DATASET EXTRACT -
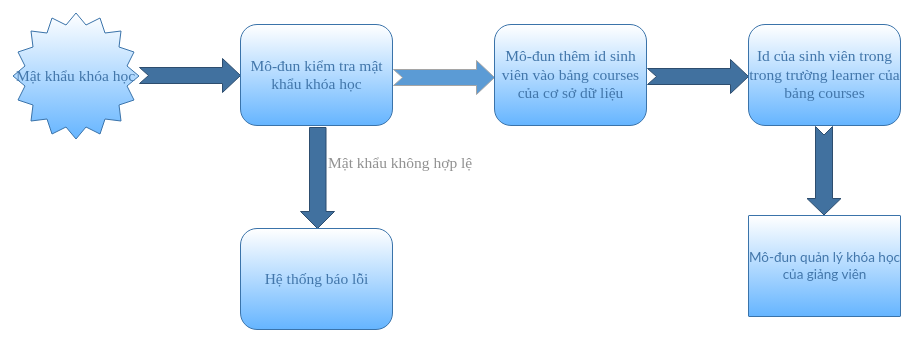
<!DOCTYPE html>
<html lang="vi">
<head>
<meta charset="utf-8">
<title>Sơ đồ mô-đun khóa học</title>
<style>
:root {
  --paper: #ffffff;
  --node-top: #ffffff;
  --node-bottom: #66b5ff;
  --outline: #3a73aa;
  --ink: #4276aa;
  --note: #919191;
  --arrow: #41719f;
  --arrow-edge: #2d4d6e;
  --arrow-light: #5b9bd5;
  --arrow-light-edge: #a5a5a5;
}
* { box-sizing: border-box; }
body { margin: 0; background: var(--paper); }
.diagram {
  position: relative;
  width: 913px;
  height: 342px;
  overflow: hidden;
  background: var(--paper);
  font: 15.5px/18.5px "Liberation Serif", serif;
  color: var(--ink);
}
.connectors { position: absolute; inset: 0; }
.arrow { fill: var(--arrow); stroke: var(--arrow-edge); }
.arrow-light { fill: var(--arrow-light); stroke: var(--arrow-light-edge); }
.star { fill: url(#node-fill); stroke: var(--outline); }
.node {
  position: absolute;
  display: flex;
  align-items: center;
  justify-content: center;
  width: 153px;
  height: 102px;
  border: 1px solid var(--outline);
  border-radius: 17px;
  background: linear-gradient(var(--node-top), var(--node-bottom));
  text-align: center;
  white-space: nowrap;
}
.password { left: 12px; top: 12px; width: 127px; height: 128px; border: 0; background: none; }
.check { left: 240px; top: 24px; }
.add-student { left: 494px; top: 24px; }
.learner-field { left: 748px; top: 24px; }
.error { left: 240px; top: 228px; }
.course-admin {
  left: 748px;
  top: 215px;
  border-radius: 1px;
  font: 13.5px/17px Lato, "Open Sans", sans-serif;
}
.condition { position: absolute; left: 328px; top: 154px; color: var(--note); white-space: nowrap; }
</style>
</head>
<body>
<main class="diagram">
  <svg class="connectors" width="913" height="342" viewBox="0 0 913 342" aria-hidden="true">
    <defs>
      <linearGradient id="node-fill" x1="0" y1="0" x2="0" y2="1">
        <stop offset="0" stop-color="var(--node-top)"/>
        <stop offset="1" stop-color="var(--node-bottom)"/>
      </linearGradient>
      <polygon id="notched-arrow" points="0,9 83,9 83,0 101,17 83,34 83,25 0,25 9,17"/>
    </defs>
    <polygon class="star" points="76,13 86,25 100,18 105,33 121,31 119,47 134,52 127,66 139,76 127,86 134,100 119,105 121,121 105,119 100,134 86,127 76,139 66,127 52,134 47,119 31,121 33,105 18,100 25,86 13,76 25,66 18,52 33,47 31,31 47,33 52,18 66,25"/>
    <use class="arrow" href="#notched-arrow" x="139.500" y="58.500"/>
    <use class="arrow-light" href="#notched-arrow" x="393.500" y="60.500"/>
    <use class="arrow" href="#notched-arrow" x="647.500" y="59.500"/>
    <polygon class="arrow" points="309.5,127.5 326,127.5 326,211.5 334.5,211.5 317.5,228.5 300.5,211.5 309.5,211.5"/>
    <polygon class="arrow" points="815.5,126.5 824,135 832.5,126.5 832.5,198.500 841,198.500 824,215 807,198.500 815.5,198.500"/>
  </svg>

  <div class="node password">Mật khẩu khóa học</div>
  <div class="node check">Mô-đun kiểm tra mật<br>khẩu khóa học</div>
  <div class="node add-student">Mô-đun thêm id sinh<br>viên vào bảng courses<br>của cơ sở dữ liệu</div>
  <div class="node learner-field">Id của sinh viên trong<br>trong trường learner của<br>bảng courses</div>
  <div class="condition">Mật khẩu không hợp lệ</div>
  <div class="node error">Hệ thống báo lỗi</div>
  <div class="node course-admin">Mô-đun quản lý khóa học<br>của giảng viên</div>
</main>
</body>
</html>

AIM OF THE TASK - Repeat the entries faithfully. Any picture gets left out.

RESPONSE TO THIS TASK -
<!DOCTYPE html>
<html lang="vi">
<head>
<meta charset="utf-8">
<title>Sơ đồ mô-đun khóa học</title>
<style>
:root {
  --paper: #ffffff;
  --node-top: #ffffff;
  --node-bottom: #66b5ff;
  --outline: #3a73aa;
  --ink: #4276aa;
  --note: #919191;
  --arrow: #41719f;
  --arrow-edge: #2d4d6e;
  --arrow-light: #5b9bd5;
  --arrow-light-edge: #a5a5a5;
}
* { box-sizing: border-box; }
body { margin: 0; background: var(--paper); }
.diagram {
  position: relative;
  width: 913px;
  height: 342px;
  overflow: hidden;
  background: var(--paper);
  font: 15.5px/18.5px "Liberation Serif", serif;
  color: var(--ink);
}
.connectors { position: absolute; inset: 0; }
.arrow { fill: var(--arrow); stroke: var(--arrow-edge); }
.arrow-light { fill: var(--arrow-light); stroke: var(--arrow-light-edge); }
.star { fill: url(#node-fill); stroke: var(--outline); }
.node {
  position: absolute;
  display: flex;
  align-items: center;
  justify-content: center;
  width: 153px;
  height: 102px;
  border: 1px solid var(--outline);
  border-radius: 17px;
  background: linear-gradient(var(--node-top), var(--node-bottom));
  text-align: center;
  white-space: nowrap;
}
.password { left: 12px; top: 12px; width: 127px; height: 128px; border: 0; background: none; }
.check { left: 240px; top: 24px; }
.add-student { left: 494px; top: 24px; }
.learner-field { left: 748px; top: 24px; }
.error { left: 240px; top: 228px; }
.course-admin {
  left: 748px;
  top: 215px;
  border-radius: 1px;
  font: 13.5px/17px Lato, "Open Sans", sans-serif;
}
.condition { position: absolute; left: 328px; top: 154px; color: var(--note); white-space: nowrap; }
</style>
</head>
<body>
<main class="diagram">
  <svg class="connectors" width="913" height="342" viewBox="0 0 913 342" aria-hidden="true">
    <defs>
      <linearGradient id="node-fill" x1="0" y1="0" x2="0" y2="1">
        <stop offset="0" stop-color="var(--node-top)"/>
        <stop offset="1" stop-color="var(--node-bottom)"/>
      </linearGradient>
      <polygon id="notched-arrow" points="0,9 83,9 83,0 101,17 83,34 83,25 0,25 9,17"/>
    </defs>
    <polygon class="star" points="76,13 86,25 100,18 105,33 121,31 119,47 134,52 127,66 139,76 127,86 134,100 119,105 121,121 105,119 100,134 86,127 76,139 66,127 52,134 47,119 31,121 33,105 18,100 25,86 13,76 25,66 18,52 33,47 31,31 47,33 52,18 66,25"/>
    <use class="arrow" href="#notched-arrow" x="139.500" y="58.500"/>
    <use class="arrow-light" href="#notched-arrow" x="393.500" y="60.500"/>
    <use class="arrow" href="#notched-arrow" x="647.500" y="59.500"/>
    <polygon class="arrow" points="309.5,127.5 326,127.5 326,211.5 334.5,211.5 317.5,228.5 300.5,211.5 309.5,211.5"/>
    <polygon class="arrow" points="815.5,126.5 824,135 832.5,126.5 832.5,198.500 841,198.500 824,215 807,198.500 815.5,198.500"/>
  </svg>

  <div class="node password">Mật khẩu khóa học</div>
  <div class="node check">Mô-đun kiểm tra mật<br>khẩu khóa học</div>
  <div class="node add-student">Mô-đun thêm id sinh<br>viên vào bảng courses<br>của cơ sở dữ liệu</div>
  <div class="node learner-field">Id của sinh viên trong<br>trong trường learner của<br>bảng courses</div>
  <div class="condition">Mật khẩu không hợp lệ</div>
  <div class="node error">Hệ thống báo lỗi</div>
  <div class="node course-admin">Mô-đun quản lý khóa học<br>của giảng viên</div>
</main>
</body>
</html>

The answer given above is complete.